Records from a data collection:
________________

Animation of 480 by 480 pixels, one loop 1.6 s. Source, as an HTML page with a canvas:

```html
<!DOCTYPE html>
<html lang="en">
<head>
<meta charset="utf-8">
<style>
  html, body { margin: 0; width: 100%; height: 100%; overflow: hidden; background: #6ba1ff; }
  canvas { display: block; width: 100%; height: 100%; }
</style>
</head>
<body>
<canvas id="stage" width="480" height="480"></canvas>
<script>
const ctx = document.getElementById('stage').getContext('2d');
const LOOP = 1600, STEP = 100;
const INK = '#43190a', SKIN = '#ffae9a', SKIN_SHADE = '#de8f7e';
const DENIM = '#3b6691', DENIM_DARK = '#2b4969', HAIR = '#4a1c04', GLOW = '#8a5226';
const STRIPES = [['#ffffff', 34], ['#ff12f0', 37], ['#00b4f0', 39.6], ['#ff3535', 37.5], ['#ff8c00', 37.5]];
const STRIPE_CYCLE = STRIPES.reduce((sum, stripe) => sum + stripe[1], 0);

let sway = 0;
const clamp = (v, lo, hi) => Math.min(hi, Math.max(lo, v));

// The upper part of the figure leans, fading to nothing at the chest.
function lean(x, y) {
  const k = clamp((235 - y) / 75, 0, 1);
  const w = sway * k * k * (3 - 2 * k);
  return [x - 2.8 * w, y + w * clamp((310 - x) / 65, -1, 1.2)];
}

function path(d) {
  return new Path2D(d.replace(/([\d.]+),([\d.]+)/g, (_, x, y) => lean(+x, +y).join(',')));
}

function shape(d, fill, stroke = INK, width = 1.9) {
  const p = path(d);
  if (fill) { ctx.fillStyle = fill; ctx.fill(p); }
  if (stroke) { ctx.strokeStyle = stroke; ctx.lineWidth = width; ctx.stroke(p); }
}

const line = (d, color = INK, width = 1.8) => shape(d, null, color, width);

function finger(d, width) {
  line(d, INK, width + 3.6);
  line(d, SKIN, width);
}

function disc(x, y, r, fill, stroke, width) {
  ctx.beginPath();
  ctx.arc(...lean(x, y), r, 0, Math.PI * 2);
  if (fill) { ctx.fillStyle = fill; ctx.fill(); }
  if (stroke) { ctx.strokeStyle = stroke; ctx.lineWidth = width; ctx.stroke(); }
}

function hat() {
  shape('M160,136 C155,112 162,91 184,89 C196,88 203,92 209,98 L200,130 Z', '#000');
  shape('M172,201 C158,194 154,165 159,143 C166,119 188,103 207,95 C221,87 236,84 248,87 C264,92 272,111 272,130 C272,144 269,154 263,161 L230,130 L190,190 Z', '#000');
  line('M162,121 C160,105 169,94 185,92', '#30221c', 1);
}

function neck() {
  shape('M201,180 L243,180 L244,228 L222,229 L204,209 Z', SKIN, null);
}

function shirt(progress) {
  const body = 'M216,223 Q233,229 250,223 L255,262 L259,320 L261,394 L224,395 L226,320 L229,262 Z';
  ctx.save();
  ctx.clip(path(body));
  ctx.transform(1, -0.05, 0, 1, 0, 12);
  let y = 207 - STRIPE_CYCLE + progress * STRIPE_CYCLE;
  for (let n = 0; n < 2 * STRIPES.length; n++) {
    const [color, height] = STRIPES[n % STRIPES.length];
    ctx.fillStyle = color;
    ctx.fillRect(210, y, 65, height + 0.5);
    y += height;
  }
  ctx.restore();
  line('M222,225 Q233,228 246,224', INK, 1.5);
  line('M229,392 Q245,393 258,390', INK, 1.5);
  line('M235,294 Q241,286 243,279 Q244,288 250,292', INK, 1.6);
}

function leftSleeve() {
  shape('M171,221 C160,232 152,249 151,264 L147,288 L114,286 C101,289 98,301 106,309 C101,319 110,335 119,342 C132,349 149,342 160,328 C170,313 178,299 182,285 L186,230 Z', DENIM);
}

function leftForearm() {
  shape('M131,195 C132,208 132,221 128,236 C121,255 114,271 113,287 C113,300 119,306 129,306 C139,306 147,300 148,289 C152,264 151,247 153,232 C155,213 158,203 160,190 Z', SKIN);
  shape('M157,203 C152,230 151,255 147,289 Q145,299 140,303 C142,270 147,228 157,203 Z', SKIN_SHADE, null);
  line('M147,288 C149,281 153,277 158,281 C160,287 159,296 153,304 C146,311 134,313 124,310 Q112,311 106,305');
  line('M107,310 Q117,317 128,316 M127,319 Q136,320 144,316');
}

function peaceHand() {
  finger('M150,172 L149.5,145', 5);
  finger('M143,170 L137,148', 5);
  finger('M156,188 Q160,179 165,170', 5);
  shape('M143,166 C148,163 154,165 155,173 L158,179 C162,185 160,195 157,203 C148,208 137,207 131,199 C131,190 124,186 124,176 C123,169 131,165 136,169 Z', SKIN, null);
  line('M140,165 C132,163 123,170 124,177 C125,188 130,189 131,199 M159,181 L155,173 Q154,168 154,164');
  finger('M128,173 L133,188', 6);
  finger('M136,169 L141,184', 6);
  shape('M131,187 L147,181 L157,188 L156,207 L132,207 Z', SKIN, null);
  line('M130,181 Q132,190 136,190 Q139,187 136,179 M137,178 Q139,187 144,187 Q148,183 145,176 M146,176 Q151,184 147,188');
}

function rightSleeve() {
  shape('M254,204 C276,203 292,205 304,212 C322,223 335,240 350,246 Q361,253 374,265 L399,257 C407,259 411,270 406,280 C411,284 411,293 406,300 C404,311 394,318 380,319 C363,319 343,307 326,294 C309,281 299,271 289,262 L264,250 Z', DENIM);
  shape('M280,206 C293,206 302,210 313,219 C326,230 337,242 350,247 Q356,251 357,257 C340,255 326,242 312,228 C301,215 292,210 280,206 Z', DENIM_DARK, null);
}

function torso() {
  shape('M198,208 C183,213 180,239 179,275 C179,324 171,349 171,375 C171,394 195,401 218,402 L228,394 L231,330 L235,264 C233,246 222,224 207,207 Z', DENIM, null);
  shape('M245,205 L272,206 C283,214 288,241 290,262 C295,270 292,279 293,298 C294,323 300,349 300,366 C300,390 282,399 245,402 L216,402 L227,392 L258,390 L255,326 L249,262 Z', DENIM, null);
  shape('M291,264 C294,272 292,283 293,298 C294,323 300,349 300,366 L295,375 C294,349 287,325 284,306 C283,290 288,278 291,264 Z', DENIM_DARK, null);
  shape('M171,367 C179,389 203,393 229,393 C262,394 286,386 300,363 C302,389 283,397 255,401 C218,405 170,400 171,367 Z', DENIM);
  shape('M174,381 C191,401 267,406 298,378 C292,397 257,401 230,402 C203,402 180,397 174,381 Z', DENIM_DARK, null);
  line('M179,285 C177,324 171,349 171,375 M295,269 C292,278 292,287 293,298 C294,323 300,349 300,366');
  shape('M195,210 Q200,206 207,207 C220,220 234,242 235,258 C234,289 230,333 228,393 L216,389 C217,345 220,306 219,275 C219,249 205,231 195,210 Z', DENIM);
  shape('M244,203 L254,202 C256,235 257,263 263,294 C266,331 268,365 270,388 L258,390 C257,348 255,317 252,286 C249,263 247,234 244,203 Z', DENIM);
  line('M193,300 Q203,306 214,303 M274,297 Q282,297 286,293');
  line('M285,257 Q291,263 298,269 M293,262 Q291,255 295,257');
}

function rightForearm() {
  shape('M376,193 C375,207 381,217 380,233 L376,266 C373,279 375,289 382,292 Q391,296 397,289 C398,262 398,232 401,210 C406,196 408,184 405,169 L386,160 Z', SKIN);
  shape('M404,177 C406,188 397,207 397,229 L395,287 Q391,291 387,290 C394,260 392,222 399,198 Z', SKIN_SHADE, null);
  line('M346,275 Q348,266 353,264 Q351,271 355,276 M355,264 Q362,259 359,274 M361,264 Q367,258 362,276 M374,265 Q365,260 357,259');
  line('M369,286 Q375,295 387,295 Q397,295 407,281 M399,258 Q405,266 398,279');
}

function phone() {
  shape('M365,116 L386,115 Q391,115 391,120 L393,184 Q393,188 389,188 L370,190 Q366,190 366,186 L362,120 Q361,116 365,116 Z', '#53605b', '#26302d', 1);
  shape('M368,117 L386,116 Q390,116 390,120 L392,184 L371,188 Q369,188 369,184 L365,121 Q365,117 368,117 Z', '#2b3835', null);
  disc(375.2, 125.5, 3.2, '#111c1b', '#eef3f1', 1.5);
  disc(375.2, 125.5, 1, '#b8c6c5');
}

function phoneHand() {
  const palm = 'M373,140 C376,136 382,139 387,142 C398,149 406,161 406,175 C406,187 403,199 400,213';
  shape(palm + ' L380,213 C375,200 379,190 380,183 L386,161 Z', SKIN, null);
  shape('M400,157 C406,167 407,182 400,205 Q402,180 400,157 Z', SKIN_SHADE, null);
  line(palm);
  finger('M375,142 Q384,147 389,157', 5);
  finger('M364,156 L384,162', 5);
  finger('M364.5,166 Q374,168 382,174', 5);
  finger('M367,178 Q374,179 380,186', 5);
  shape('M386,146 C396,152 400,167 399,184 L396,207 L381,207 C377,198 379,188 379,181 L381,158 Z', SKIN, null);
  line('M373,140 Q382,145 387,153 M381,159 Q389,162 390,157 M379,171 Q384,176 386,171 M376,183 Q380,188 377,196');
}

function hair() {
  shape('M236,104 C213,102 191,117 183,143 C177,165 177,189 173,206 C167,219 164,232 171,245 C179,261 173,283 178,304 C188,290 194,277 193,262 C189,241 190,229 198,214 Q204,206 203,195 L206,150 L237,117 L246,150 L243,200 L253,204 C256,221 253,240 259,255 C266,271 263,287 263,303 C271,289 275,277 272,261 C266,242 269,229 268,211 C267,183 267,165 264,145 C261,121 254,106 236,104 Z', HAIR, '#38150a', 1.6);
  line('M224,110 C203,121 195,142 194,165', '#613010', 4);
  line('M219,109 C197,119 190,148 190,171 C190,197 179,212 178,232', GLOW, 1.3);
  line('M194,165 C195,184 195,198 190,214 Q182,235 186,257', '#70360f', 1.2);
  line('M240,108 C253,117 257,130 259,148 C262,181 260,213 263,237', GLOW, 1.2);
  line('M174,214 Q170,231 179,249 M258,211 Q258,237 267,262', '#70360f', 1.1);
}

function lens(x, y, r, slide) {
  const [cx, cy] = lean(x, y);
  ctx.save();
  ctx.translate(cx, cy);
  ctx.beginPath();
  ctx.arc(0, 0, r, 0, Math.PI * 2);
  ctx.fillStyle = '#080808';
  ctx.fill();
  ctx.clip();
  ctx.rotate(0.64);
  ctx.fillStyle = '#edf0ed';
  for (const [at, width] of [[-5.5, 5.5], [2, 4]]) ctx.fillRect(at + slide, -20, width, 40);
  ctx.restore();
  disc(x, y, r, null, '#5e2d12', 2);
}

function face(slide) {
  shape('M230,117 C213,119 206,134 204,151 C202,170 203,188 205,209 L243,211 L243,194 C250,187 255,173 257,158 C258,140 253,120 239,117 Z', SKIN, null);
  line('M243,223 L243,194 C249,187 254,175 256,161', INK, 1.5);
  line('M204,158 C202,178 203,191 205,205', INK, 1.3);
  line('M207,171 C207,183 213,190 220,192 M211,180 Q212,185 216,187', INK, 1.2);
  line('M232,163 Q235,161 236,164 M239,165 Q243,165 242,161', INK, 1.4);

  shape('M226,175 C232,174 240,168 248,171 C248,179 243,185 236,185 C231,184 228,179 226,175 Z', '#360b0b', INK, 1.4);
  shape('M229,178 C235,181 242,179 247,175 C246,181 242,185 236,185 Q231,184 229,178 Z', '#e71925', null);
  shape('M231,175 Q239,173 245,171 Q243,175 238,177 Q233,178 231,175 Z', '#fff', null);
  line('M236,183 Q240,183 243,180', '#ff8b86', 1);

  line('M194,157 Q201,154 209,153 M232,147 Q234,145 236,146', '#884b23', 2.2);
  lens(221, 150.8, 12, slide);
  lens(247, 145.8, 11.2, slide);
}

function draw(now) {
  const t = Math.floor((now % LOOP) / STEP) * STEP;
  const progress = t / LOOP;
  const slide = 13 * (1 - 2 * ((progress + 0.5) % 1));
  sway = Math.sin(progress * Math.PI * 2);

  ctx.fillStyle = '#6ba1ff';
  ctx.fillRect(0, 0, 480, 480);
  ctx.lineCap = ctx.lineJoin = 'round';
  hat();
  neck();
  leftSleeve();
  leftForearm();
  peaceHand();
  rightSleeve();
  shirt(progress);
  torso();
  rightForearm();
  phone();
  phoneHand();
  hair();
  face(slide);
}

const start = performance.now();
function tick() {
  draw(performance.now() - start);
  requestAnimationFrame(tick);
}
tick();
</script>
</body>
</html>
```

________________

Exercise prompt: From the data above, count the lines that contain "body" and write only that count.

Solution for this problem: 5